(Stored data entries)
________________________
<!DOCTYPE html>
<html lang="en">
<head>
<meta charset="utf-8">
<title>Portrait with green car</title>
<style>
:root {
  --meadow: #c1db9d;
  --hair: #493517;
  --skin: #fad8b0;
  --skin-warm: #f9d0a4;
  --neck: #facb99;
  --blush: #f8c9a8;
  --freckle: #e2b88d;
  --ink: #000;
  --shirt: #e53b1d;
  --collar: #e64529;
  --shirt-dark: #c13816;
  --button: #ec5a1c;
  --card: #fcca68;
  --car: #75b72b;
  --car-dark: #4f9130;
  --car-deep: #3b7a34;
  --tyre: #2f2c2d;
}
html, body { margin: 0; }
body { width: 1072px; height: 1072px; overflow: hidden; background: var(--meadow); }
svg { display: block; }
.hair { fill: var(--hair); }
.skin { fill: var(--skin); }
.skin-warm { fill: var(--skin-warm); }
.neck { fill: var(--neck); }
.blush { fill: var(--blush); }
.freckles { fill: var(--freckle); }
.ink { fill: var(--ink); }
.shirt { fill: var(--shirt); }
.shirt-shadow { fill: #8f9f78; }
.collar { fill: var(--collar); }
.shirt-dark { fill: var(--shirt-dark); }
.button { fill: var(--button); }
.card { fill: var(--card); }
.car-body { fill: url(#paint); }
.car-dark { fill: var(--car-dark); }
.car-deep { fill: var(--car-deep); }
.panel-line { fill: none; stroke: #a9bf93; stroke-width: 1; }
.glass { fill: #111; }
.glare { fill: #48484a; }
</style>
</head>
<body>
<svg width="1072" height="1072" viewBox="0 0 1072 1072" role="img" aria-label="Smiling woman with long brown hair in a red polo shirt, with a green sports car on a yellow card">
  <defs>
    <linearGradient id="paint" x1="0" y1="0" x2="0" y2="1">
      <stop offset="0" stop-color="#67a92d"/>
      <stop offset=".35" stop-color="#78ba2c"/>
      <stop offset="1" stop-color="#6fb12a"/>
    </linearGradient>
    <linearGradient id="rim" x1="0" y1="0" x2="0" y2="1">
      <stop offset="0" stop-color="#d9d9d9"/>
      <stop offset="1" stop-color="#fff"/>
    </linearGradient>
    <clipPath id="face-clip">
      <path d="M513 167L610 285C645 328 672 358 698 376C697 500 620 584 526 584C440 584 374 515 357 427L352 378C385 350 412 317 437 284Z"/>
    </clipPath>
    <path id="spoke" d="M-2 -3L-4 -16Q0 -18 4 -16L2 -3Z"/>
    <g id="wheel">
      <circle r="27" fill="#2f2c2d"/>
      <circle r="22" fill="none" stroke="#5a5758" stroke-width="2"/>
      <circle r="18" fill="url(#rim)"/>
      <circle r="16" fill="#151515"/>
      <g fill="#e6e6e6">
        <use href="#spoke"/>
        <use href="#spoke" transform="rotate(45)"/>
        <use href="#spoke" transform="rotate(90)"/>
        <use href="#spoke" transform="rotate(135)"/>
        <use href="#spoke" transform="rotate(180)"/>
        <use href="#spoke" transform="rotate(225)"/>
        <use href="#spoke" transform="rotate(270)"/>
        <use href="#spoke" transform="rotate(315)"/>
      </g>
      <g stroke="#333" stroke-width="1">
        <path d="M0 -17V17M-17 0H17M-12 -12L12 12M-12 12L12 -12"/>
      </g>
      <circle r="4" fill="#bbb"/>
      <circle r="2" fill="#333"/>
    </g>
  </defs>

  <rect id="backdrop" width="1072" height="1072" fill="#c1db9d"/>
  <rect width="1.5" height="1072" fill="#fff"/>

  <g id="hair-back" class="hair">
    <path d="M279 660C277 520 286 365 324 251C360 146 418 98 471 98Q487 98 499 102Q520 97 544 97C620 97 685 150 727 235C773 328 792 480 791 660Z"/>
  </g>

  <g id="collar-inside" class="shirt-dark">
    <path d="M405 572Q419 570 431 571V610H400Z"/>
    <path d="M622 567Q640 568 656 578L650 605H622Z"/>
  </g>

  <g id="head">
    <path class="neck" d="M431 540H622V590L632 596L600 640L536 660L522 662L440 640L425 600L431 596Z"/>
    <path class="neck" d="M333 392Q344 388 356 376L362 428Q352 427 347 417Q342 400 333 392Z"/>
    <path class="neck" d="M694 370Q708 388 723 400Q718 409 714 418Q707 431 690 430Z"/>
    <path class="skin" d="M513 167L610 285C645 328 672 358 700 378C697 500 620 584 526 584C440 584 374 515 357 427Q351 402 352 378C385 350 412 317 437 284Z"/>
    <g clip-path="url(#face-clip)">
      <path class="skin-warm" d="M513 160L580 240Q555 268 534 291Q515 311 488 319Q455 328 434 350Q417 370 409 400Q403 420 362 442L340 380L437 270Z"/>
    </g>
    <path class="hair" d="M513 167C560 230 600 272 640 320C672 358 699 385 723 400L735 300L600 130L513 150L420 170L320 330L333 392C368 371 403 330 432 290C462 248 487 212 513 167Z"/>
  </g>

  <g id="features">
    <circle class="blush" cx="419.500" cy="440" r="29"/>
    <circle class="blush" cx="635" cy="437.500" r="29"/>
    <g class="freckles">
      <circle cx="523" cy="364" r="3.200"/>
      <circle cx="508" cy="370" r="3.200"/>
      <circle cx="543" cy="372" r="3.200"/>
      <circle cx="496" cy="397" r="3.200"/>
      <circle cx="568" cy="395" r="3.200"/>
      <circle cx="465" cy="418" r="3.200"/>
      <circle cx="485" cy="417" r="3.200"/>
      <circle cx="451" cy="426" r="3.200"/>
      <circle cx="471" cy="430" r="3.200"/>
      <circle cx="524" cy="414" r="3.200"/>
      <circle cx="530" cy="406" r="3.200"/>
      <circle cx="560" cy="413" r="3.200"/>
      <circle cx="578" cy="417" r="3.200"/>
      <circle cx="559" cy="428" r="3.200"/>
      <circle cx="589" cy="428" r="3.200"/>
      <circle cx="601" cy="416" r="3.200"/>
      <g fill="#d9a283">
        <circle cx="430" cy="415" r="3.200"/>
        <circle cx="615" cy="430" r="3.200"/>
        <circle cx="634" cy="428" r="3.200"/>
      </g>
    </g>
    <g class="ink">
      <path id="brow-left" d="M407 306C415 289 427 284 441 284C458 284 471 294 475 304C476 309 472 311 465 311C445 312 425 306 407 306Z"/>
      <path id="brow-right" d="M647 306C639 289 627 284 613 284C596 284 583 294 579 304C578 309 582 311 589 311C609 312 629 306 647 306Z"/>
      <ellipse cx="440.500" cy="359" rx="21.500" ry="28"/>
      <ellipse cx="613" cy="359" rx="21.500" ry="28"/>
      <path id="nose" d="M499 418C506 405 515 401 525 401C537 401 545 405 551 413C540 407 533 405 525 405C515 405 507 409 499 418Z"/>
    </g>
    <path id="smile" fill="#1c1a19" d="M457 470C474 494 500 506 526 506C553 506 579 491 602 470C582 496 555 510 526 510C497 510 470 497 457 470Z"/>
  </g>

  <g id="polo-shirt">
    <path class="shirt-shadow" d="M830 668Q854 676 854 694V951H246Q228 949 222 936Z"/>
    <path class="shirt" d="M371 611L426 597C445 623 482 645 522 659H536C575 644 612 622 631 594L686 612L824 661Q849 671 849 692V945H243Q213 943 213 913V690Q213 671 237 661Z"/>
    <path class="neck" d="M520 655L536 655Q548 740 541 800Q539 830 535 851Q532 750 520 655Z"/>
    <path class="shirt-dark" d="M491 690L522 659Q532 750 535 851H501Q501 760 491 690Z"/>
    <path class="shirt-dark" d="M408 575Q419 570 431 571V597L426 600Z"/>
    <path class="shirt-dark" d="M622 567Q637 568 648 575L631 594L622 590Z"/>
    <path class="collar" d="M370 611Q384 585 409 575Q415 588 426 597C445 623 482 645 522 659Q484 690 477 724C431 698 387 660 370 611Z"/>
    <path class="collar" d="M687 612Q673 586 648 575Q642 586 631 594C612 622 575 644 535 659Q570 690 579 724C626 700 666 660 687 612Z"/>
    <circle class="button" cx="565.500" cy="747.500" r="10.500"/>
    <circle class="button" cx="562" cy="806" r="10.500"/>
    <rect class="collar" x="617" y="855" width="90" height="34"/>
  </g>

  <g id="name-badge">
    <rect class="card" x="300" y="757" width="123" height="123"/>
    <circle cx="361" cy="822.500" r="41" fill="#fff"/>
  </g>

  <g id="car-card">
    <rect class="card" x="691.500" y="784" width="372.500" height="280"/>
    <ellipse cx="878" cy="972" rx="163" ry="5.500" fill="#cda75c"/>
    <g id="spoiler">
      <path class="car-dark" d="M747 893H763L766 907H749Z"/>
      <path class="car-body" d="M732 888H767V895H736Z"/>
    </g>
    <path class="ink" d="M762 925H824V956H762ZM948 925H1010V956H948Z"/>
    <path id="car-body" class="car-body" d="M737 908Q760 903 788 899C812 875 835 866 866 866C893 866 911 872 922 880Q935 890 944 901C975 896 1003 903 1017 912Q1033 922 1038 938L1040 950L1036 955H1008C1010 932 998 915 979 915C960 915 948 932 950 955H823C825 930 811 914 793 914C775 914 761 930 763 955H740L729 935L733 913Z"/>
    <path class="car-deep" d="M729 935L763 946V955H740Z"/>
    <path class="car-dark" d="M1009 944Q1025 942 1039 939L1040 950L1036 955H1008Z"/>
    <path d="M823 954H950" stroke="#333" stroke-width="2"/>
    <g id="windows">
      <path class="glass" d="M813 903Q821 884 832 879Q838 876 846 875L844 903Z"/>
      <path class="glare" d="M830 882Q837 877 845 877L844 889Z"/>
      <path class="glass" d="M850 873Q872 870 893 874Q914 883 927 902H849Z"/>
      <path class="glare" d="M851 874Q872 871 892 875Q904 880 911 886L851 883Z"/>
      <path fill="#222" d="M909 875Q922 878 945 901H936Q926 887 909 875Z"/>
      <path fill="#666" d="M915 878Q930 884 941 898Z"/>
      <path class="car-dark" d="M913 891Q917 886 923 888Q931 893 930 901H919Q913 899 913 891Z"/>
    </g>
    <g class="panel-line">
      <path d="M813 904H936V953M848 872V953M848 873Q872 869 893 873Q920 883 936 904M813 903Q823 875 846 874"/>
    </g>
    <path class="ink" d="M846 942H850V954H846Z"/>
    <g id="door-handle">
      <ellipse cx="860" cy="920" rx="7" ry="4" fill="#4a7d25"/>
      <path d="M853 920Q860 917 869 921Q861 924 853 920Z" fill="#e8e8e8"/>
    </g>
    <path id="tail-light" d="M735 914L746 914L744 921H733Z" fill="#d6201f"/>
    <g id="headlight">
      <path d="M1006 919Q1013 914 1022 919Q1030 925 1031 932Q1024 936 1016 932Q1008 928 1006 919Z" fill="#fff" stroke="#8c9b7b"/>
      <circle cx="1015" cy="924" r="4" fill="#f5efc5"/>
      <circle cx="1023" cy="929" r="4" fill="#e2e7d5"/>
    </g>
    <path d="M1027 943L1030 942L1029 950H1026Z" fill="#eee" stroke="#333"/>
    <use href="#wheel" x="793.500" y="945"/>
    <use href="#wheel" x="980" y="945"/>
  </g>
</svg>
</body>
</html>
________________________
Would you print exactly the lines from the first line of the entries above through the line that has "--collar: #e64529;", both included, and stop there?

<!DOCTYPE html>
<html lang="en">
<head>
<meta charset="utf-8">
<title>Portrait with green car</title>
<style>
:root {
  --meadow: #c1db9d;
  --hair: #493517;
  --skin: #fad8b0;
  --skin-warm: #f9d0a4;
  --neck: #facb99;
  --blush: #f8c9a8;
  --freckle: #e2b88d;
  --ink: #000;
  --shirt: #e53b1d;
  --collar: #e64529;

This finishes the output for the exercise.